1. If the surviving spouse is the sole presumptive dependent, compensation is paid until death or remarriage occurs.

2. If there is a presumptive dependent spouse and one or more dependent children, all of whom are either children of the surviving spouse or are living with the surviving spouse, the entire compensation is paid to the spouse in the same manner and for the same period as if he were the sole dependent.

3. If there are children, any of whom are neither the child of the surviving spouse nor living with him, the total compensation is divided into as many parts as there are presumptive dependents. Those shares which represent children of the surviving spouse or children living with the surviving spouse are payable to the spouse along with his own share. The share of a dependent child who is not the child of the surviving spouse and is not living with him is paid to the child's parent or legal guardian or to anyone else for the child's benefit as the workers' compensation commissioner directs.

4. If the compensation being paid to the surviving spouse terminates by death or remarriage, or if there is no presumptive dependent spouse at the time of injury, but at either time there is one or more presumptive dependent children, compensation is paid to the children as a class, each child sharing equally. Each child in the class receives their share until they are age18, unless the child remains an unmarried, full-time student as described above or is physically or mentally incapacitated and is unable to work. When a child's participation ceases, his share is divided among the remaining dependent children.


If there are presumptive dependents, no compensation is payable to a dependent-in-fact. If there are no presumptive dependents, but there are one more persons wholly dependent-in-fact upon the decedent, the compensation is divided according to their relative degree of dependence. If compensation is paid to those wholly dependent-in-fact, it is paid at the deceased worker's full comp rate.

If compensation is paid to individuals who are partially dependent-in-fact, the weekly benefit is $20 per week or the amount per week actually contributed by the decedent to their support, whichever is greater.

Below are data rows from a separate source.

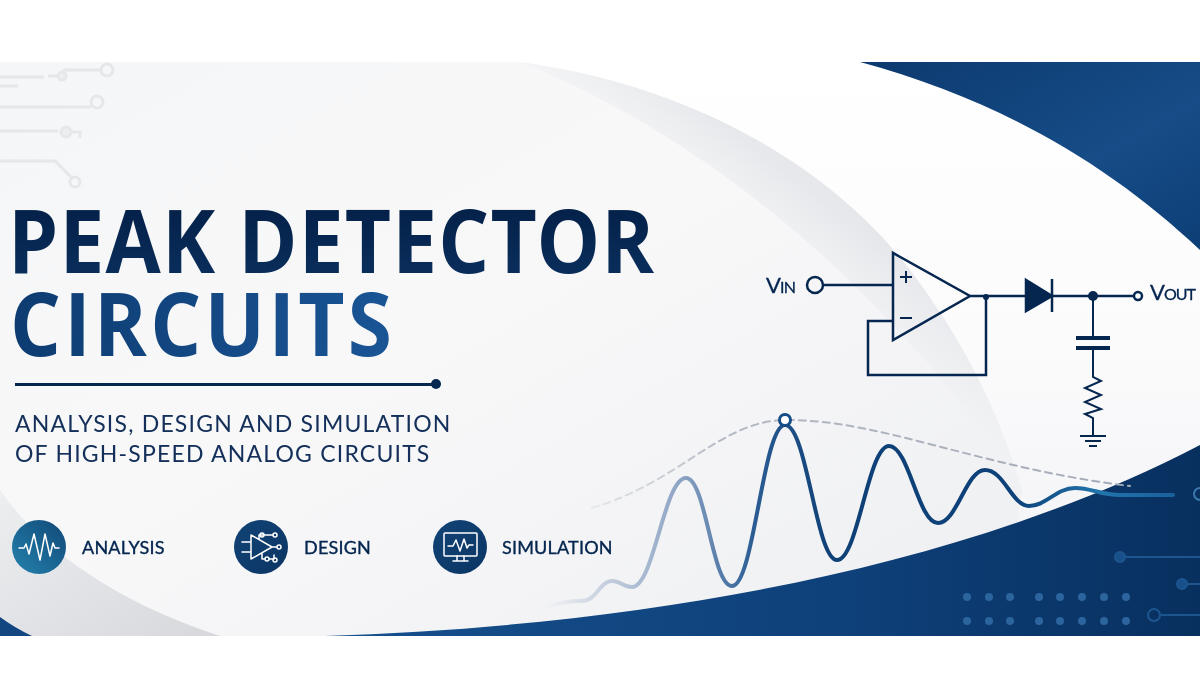
<!DOCTYPE html>
<html lang="en">
<head>
<meta charset="utf-8">
<title>Peak Detector Circuits</title>
<style>
:root {
  --navy: #05264f;
  --blue: #134a86;
  --deep: #0b3768;
  --teal: #1d6f9f;
  --paper: #f4f5f6;
}
* { box-sizing: border-box; margin: 0; padding: 0; }
html, body { width: 1200px; height: 674px; overflow: hidden; background: #fff; }
body { position: relative; font-family: Lato, "Open Sans", sans-serif; color: var(--navy); }
.banner { position: absolute; left: 0; top: 62px; width: 1200px; height: 574px; overflow: hidden; background: var(--paper); }
.artwork { position: absolute; left: 0; top: -62px; width: 1200px; height: 674px; }
.title { position: absolute; left: 8px; top: 136px; font: 700 87px/83px "Open Sans", "Noto Sans", sans-serif; white-space: nowrap; }
.title span { display: block; width: max-content; transform: scaleX(.92); transform-origin: 0 0; color: transparent; background-clip: text; -webkit-background-clip: text; }
.title-main { letter-spacing: 1.3px; background-image: linear-gradient(#031f46, #0a2f5d); }
.title-accent { margin-left: 2px; letter-spacing: 3.6px; background-image: linear-gradient(100deg, #0d3b70, #1a5596); }
.rule { position: absolute; left: 15px; top: 321px; width: 421px; height: 2.5px; background: var(--navy); }
.rule::after { content: ""; position: absolute; right: -5px; top: -4px; width: 10px; height: 10px; border-radius: 50%; background: var(--navy); }
.subtitle { position: absolute; left: 15px; top: 346px; font-size: 23px; line-height: 30px; letter-spacing: 1.2px; white-space: nowrap; color: #14305a; }
.topics { list-style: none; }
.topic { position: absolute; top: 458px; height: 54px; display: flex; align-items: center; gap: 16px; font-size: 18px; letter-spacing: .2px; white-space: nowrap; -webkit-text-stroke: .35px var(--navy); }
.topic svg { width: 54px; height: 54px; flex: none; }
.analysis { left: 12px; }
.design { left: 234px; }
.simulation { left: 433px; gap: 15px; }
.icon { fill: none; stroke: #fff; stroke-width: 1.5; stroke-linecap: round; stroke-linejoin: round; }
</style>
</head>
<body>
<main class="banner">
  <svg class="artwork" viewBox="0 0 1200 674" aria-hidden="true">
    <defs>
      <linearGradient id="paper" x1="0" y1="0" x2="1" y2="1">
        <stop offset="0" stop-color="#f5f6f7"/><stop offset=".45" stop-color="#f8f8f9"/><stop offset="1" stop-color="#eeeff2"/>
      </linearGradient>
      <linearGradient id="halo" x1="0" y1="0" x2="0" y2="1">
        <stop offset="0" stop-color="#fff"/><stop offset=".5" stop-color="#fbfbfc"/><stop offset="1" stop-color="#f0f1f4"/>
      </linearGradient>
      <linearGradient id="edge" gradientUnits="userSpaceOnUse" x1="800" y1="180" x2="740" y2="260">
        <stop offset="0" stop-color="#d9dbe0" stop-opacity=".55"/><stop offset="1" stop-color="#e4e6ea" stop-opacity="0"/>
      </linearGradient>
      <linearGradient id="corner" x1="0" y1="0" x2="1" y2="1">
        <stop offset="0" stop-color="#0c3a6f"/><stop offset=".6" stop-color="#164c87"/><stop offset="1" stop-color="#0d3e76"/>
      </linearGradient>
      <linearGradient id="floor" x1="0" y1="0" x2="1" y2="0">
        <stop offset="0" stop-color="#15508d"/><stop offset=".6" stop-color="#0e4079"/><stop offset="1" stop-color="#08305f"/>
      </linearGradient>
      <linearGradient id="swoosh" x1="0" y1="0" x2="1" y2="1">
        <stop offset="0" stop-color="#eceef0"/><stop offset="1" stop-color="#d6d8dc"/>
      </linearGradient>
      <linearGradient id="signal" gradientUnits="userSpaceOnUse" x1="545" y1="0" x2="1175" y2="0">
        <stop offset="0" stop-color="#c6d0de" stop-opacity="0"/><stop offset=".1" stop-color="#c3cedd"/><stop offset=".22" stop-color="#8aa2c3"/><stop offset=".33" stop-color="#2b5d94"/><stop offset=".45" stop-color="#0f4177"/><stop offset=".75" stop-color="#0d4179"/><stop offset=".88" stop-color="#2275ac"/><stop offset="1" stop-color="#1a609c"/>
      </linearGradient>
      <linearGradient id="envelope" gradientUnits="userSpaceOnUse" x1="590" y1="0" x2="1130" y2="0">
        <stop offset="0" stop-color="#b3b8c2" stop-opacity=".2"/><stop offset=".25" stop-color="#b3b8c2"/><stop offset="1" stop-color="#a4abb8"/>
      </linearGradient>
      <linearGradient id="badge" x1="0" y1="0" x2="1" y2="1">
        <stop offset="0" stop-color="#114476"/><stop offset="1" stop-color="#0b3564"/>
      </linearGradient>
      <linearGradient id="badge-teal" x1="0" y1="1" x2="1" y2="0">
        <stop offset="0" stop-color="#2482ad"/><stop offset="1" stop-color="#114878"/>
      </linearGradient>
      <g id="dot-pair" fill="#2c659d"><circle cx="0" cy="597" r="4"/><circle cx="0" cy="621" r="4"/></g>
    </defs>

    <g class="backdrop">
      <rect y="62" width="1200" height="574" fill="url(#halo)"/>
      <path d="M0 62H520C690 85 830 165 910 270C965 342 1000 415 1022 490L1000 636H0Z" fill="url(#paper)"/>
      <path d="M520 62C690 85 830 165 910 270C965 342 1000 415 1022 490C920 330 740 150 520 62Z" fill="url(#edge)"/>
      <path d="M0 490C45 555 125 605 220 636H0Z" fill="url(#swoosh)"/>
      <path d="M0 617Q15 628 32 636H0Z" fill="#124681"/>
      <path d="M860 62C1000 100 1110 165 1200 250V62Z" fill="url(#corner)"/>
      <path d="M325 636C640 626 960 570 1200 445V636Z" fill="url(#floor)"/>
    </g>

    <g class="faint-traces" fill="none" stroke="#e5e7ea" stroke-width="3">
      <path d="M0 77H44M0 86H18M48 76H58L65 70H100M0 107H91M0 131H58M0 161H55L71 177"/>
      <circle cx="107" cy="70" r="6"/><circle cx="97" cy="102" r="6"/><circle cx="75" cy="182" r="5"/>
      <circle cx="62" cy="76" r="4" fill="#eceef0"/><circle cx="66" cy="132" r="5" fill="#eceef0"/><path d="M70 132H80V138"/>
    </g>

    <g class="floor-details">
      <use href="#dot-pair" x="967"/><use href="#dot-pair" x="989"/><use href="#dot-pair" x="1010"/><use href="#dot-pair" x="1039"/><use href="#dot-pair" x="1060"/><use href="#dot-pair" x="1082"/><use href="#dot-pair" x="1104"/><use href="#dot-pair" x="1126"/>
      <g fill="none" stroke="#1d568f" stroke-width="2">
        <path d="M1120 557H1200M1182 584H1200M1160 615H1200"/>
        <circle cx="1120" cy="557" r="5" fill="#17508a"/><circle cx="1182" cy="584" r="5" fill="#17508a"/><circle cx="1154" cy="615" r="6"/>
        <circle cx="1200" cy="494" r="6" stroke="#3a78ad"/>
      </g>
    </g>

    <g class="waveform" fill="none" stroke-linecap="round">
      <path d="M592 508C680 482 720 421 785 420C880 419 980 468 1130 486" stroke="url(#envelope)" stroke-width="2" stroke-dasharray="7 5"/>
      <path d="M545 606C562 604 568 600 582 601C596 601 600 581 612 581C620 581 624 587 632 587C654 587 664 478 686 478C706 478 712 586 732 586C754 586 763 425 785 425C807 425 816 560 837 560C858 560 868 446 889 446C909 446 918 523 938 523C957 523 966 470 985 470C1004 470 1012 506 1029 506C1046 506 1056 488 1075 488C1092 488 1100 495 1120 495H1173" stroke="url(#signal)" stroke-width="4"/>
      <circle cx="785" cy="420" r="5.5" fill="#fff" stroke="#154d86" stroke-width="3"/>
    </g>

    <g class="schematic" fill="none" stroke="#05264f" stroke-width="2.5">
      <circle cx="815" cy="285" r="8"/>
      <path d="M823 285H893M893 253V340L970 296ZM970 296H1134M986 296V375H868V321H893"/>
      <path d="M900 277H912M906 271V283M900 318H912" stroke-width="2"/>
      <path d="M1026 280V311L1052 296Z" fill="#05264f"/>
      <path d="M1052 279V312"/>
      <circle cx="1138" cy="296" r="4"/>
      <circle cx="986" cy="297" r="3" fill="#05264f" stroke="none"/>
      <circle cx="1093" cy="296" r="5" fill="#05264f" stroke="none"/>
      <path d="M1093 296V338M1093 349V377L1101 381L1085 388L1101 395L1085 402L1101 409L1085 414L1093 418V435" stroke-width="2"/>
      <path d="M1076 338H1110M1076 348H1110" stroke-width="4"/>
      <path d="M1080 436H1106M1085 441H1101M1089 446H1097" stroke-width="2"/>
    </g>
    <g class="terminal-labels" fill="#05264f" font-family="Lato, sans-serif" font-size="22" stroke="#05264f" stroke-width=".3">
      <text x="766" y="293" textLength="30">V<tspan font-size="16">IN</tspan></text>
      <text x="1150" y="300" textLength="46">V<tspan font-size="16">OUT</tspan></text>
    </g>
  </svg>

  <h1 class="title"><span class="title-main">PEAK DETECTOR</span><span class="title-accent">CIRCUITS</span></h1>
  <div class="rule"></div>
  <p class="subtitle">ANALYSIS, DESIGN AND SIMULATION<br>OF HIGH-SPEED ANALOG CIRCUITS</p>

  <ul class="topics">
    <li class="topic analysis">
      <svg viewBox="0 0 54 54" aria-hidden="true">
        <circle cx="27" cy="27" r="27" fill="url(#badge-teal)"/>
        <path class="icon" d="M7 28H12L14 24L17 34L22 14L28 40L33 14L38 36L41 23L43 28H47"/>
      </svg>
      <span>ANALYSIS</span>
    </li>
    <li class="topic design">
      <svg viewBox="0 0 54 54" aria-hidden="true">
        <circle cx="27" cy="27" r="27" fill="url(#badge)"/>
        <g class="icon">
          <path d="M17 15V39L38 27ZM8 22H17M8 32H17M38 27H43M25 19V15H39M28 33V39H31M35 39H40V35"/>
          <circle cx="41" cy="15" r="2"/><circle cx="45" cy="27" r="2"/><circle cx="33" cy="39" r="2"/><circle cx="28" cy="15" r="2"/><circle cx="41" cy="40" r="2"/>
        </g>
      </svg>
      <span>DESIGN</span>
    </li>
    <li class="topic simulation">
      <svg viewBox="0 0 54 54" aria-hidden="true">
        <circle cx="27" cy="27" r="27" fill="url(#badge)"/>
        <g class="icon">
          <rect x="11" y="13" width="33" height="23" rx="1"/>
          <path d="M15 26H20L23 20L27 31L31 19L34 28L36 25H40M24 36V41M31 36V41M20 41H35"/>
        </g>
      </svg>
      <span>SIMULATION</span>
    </li>
  </ul>
</main>
</body>
</html>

To the class of partial dependents, the biweekly benefits cannot equal more than the deceased worker's full benefit rate. Compensation payable to dependents-in-fact, whether wholly or partially dependent, is limited to 312 weeks from the date of the employee's death.

Whether someone is a dependent-in-fact is determined by the facts at the time of the fatal injury. The test is based on three elements:

1. reliance on the contribution of the decedent for necessary living expenses;

2. a reasonable expectation that such contribution would continue; and

3. an absence of sufficient means at hand for meeting such living expenses.